Friday, September 7, 2007

The Self as Idol

Now 34 years old, [Luther] was not a young hothead. For seven years he had lived in anguish, often in despair, about the state of his soul. He had fought the urgings of the flesh — not only desire but also hatred and envy — and he had always lost the battle. How could he hope to be saved? Then one day, when a brother monk was reciting the Creed, the words I believe in the forgiveness of sins struck him as a revelation. I felt as if I were born anew. Faith had suddenly descended into him without his doing anything to deserve it. His divided self or sick soul, as William James called the typical state, as mysteriously healed. The mystery was God’s bestowal of grace. Lacking it, the sinner cannot have faith and walk in the path of salvation. Such is the substance not merely of the Protestant idea, but of the Protestant experience.
— Jacques Barzun, From Dawn to Decadence, p. 6.

The egoism of Luther did not bode well for the next 500 years of salvation history. True, the Church was decadent, but why did he worry about his soul and not God’s will?

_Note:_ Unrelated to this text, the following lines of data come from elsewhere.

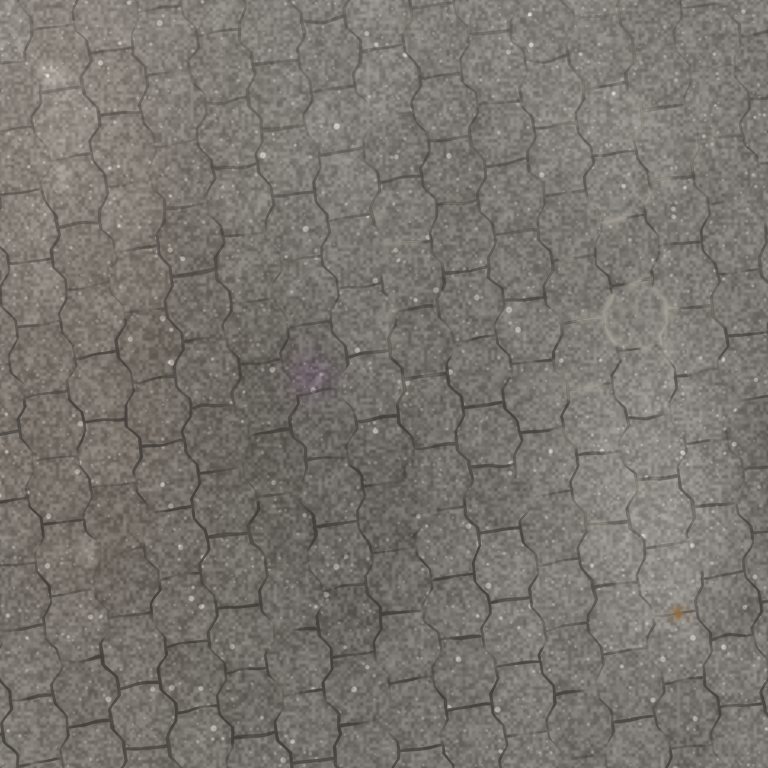
A WebGL 2 fragment shader for this texture:

```glsl
#version 300 es
precision highp float;

uniform vec2 u_resolution;
out vec4 fragColor;

const vec2 PITCH = vec2(0.0703, 0.0866);   // paver width and length
const vec2 PHASE = vec2(0.415, 0.448);
const float TILT = 0.13;
const float BULGE = 0.095;
const vec3 STONE = vec3(0.475, 0.457, 0.434);
const vec3 JOINT = vec3(0.25, 0.235, 0.22);
const vec3 SAND = vec3(0.68, 0.66, 0.62);
const vec3 LEAF = vec3(0.56, 0.42, 0.25);

float hash(vec2 p) {
  vec3 q = fract(vec3(p.xyx) * 0.1031);
  q += dot(q, q.yzx + 33.33);
  return fract((q.x + q.y) * q.z);
}

float noise(vec2 p) {
  vec2 i = floor(p), f = fract(p);
  f = f * f * (3.0 - 2.0 * f);
  float low = mix(hash(i), hash(i + vec2(1, 0)), f.x);
  float high = mix(hash(i + vec2(0, 1)), hash(i + vec2(1, 1)), f.x);
  return mix(low, high, f.y);
}

float fbm(vec2 p) {
  float sum = 0.0, gain = 0.5;
  for (int i = 0; i < 4; i++) {
    sum += gain * noise(p);
    p = p * 2.03 + 17.0;
    gain *= 0.5;
  }
  return sum / 0.9375;
}

float glow(vec2 p, vec2 center, vec2 size) {
  vec2 d = (p - center) / size;
  return exp(-dot(d, d));
}

// Stepped side of a column; neighbouring sides mirror each other.
float sideOffset(float side, float v) {
  float direction = 1.0 - 2.0 * mod(side, 2.0);
  return direction * BULGE * clamp(1.6 * cos(6.28318 * v), -1.0, 1.0);
}

// Returns distance to side, distance to end joint, and the paver's cell.
vec4 pavers(vec2 p) {
  vec2 q = vec2(p.x, 1.0 - p.y);
  float c = cos(TILT), s = sin(TILT);
  vec2 g = vec2(c * q.x - s * q.y, s * q.x + c * q.y) / PITCH - PHASE;
  g += 0.07 * (vec2(noise(p * 38.0), noise(p * 38.0 + 50.0)) - 0.5);
  float side = floor(g.x + 0.5);
  float across = g.x - side - sideOffset(side, g.y);
  float column = side - step(across, 0.0);
  float t = g.y - 0.5 * mod(column, 2.0);
  float end = floor(t + 0.5);
  float along = t - end - 0.09 * (hash(vec2(column, end) + 40.0) - 0.5);
  return vec4(abs(across) * PITCH.x, abs(along) * PITCH.y,
              column, end - step(along, 0.0));
}

// Broad uneven daylight and dirt over the ground.
float daylight(vec2 p) {
  float light = 0.035 * smoothstep(0.35, 1.0, p.y);
  light += 0.06 * glow(p, vec2(0.06, 0.86), vec2(0.13, 0.22));
  light += 0.095 * glow(p, vec2(0.84, 0.32), vec2(0.12, 0.2));
  light += 0.05 * glow(p, vec2(0.8, 0.83), vec2(0.1, 0.07));
  light -= 0.06 * glow(p, vec2(0.36, 0.4), vec2(0.2, 0.3));
  light -= 0.045 * glow(p, vec2(1.0, 0.36), vec2(0.07, 0.15));
  return light + 0.07 * (fbm(p * vec2(9.0, 4.0) + 8.0) - 0.5);
}

// Pale grit: one irregular speck in some of the cells.
float specks(vec2 p, float cells, float share) {
  vec2 id = floor(p * cells);
  vec2 center = 0.3 + 0.4 * vec2(hash(id + 3.0), hash(id + 71.0));
  float radius = 0.12 + 0.18 * hash(id + 19.0);
  float d = length(fract(p * cells) - center);
  float soft = cells / u_resolution.y;
  return step(hash(id), share) * (1.0 - smoothstep(radius - soft, radius + soft, d));
}

void main() {
  vec2 p = gl_FragCoord.xy / u_resolution;
  float pixel = 1.0 / u_resolution.y;
  vec4 paver = pavers(p);
  float edge = min(paver.x, paver.y);

  // Stone faces with a tone per paver and fine grain
  vec3 color = STONE + daylight(p);
  color += 0.035 * (hash(paver.zw + 90.0) - 0.5);
  color += 0.15 * (noise(p * 240.0) - 0.5) + 0.07 * (noise(p * 110.0) - 0.5);
  color += vec3(0.012, 0.0, -0.012) * (glow(p, vec2(0.1, 0.6), vec2(0.2, 0.6)) - 0.3);
  color += vec3(0.025, -0.005, 0.05) * glow(p, vec2(0.405, 0.51), vec2(0.03));
  color += 0.13 * specks(p, 130.0, 0.09) + 0.22 * specks(p + 0.37, 75.0, 0.025);

  // Dark joints, thin and broken, strongest low in the middle
  float wear = fbm(p * 22.0 + 5.0);
  float width = 0.0006 + 0.0018 * wear;
  float line = 1.0 - smoothstep(width - pixel * 0.5, width + pixel, edge);
  float depth = mix(0.85, 0.4, smoothstep(0.35, 0.95, p.y));
  depth *= 1.0 - 0.45 * glow(p, vec2(0.84, 0.3), vec2(0.13, 0.22));
  color -= 0.045 * depth * exp(-edge / 0.004);
  color = mix(color, JOINT, line * depth * smoothstep(0.2, 0.55, wear));

  // Pale sand left in and beside joints
  float sandy = glow(p, vec2(0.82, 0.6), vec2(0.09, 0.28));
  sandy += 0.5 * glow(p, vec2(0.54, 0.72), vec2(0.05, 0.25));
  float patches = smoothstep(0.42, 0.65, fbm(p * 30.0 + 31.0));
  float spread = exp(-edge / 0.0035) + 0.12 * noise(p * 170.0);
  color = mix(color, SAND, clamp((sandy + 0.12) * patches * spread, 0.0, 0.8));

  // Bleached smudges and a fallen leaf
  float smudge = glow(p, vec2(0.07, 0.9), vec2(0.016)) + glow(p, vec2(0.08, 0.77), vec2(0.008, 0.017));
  smudge += glow(p, vec2(0.115, 0.28), vec2(0.01, 0.02));
  color += 0.11 * smudge;
  float leaf = glow(p, vec2(0.885, 0.2), vec2(0.011, 0.009)) * noise(p * 120.0) * 1.6;
  color = mix(color, LEAF, clamp(leaf, 0.0, 0.9));

  fragColor = vec4(clamp(color, 0.0, 1.0), 1.0);
}
```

Why was not he content to lose his self and gain you? Why did he want to be healed so that he need not the physician?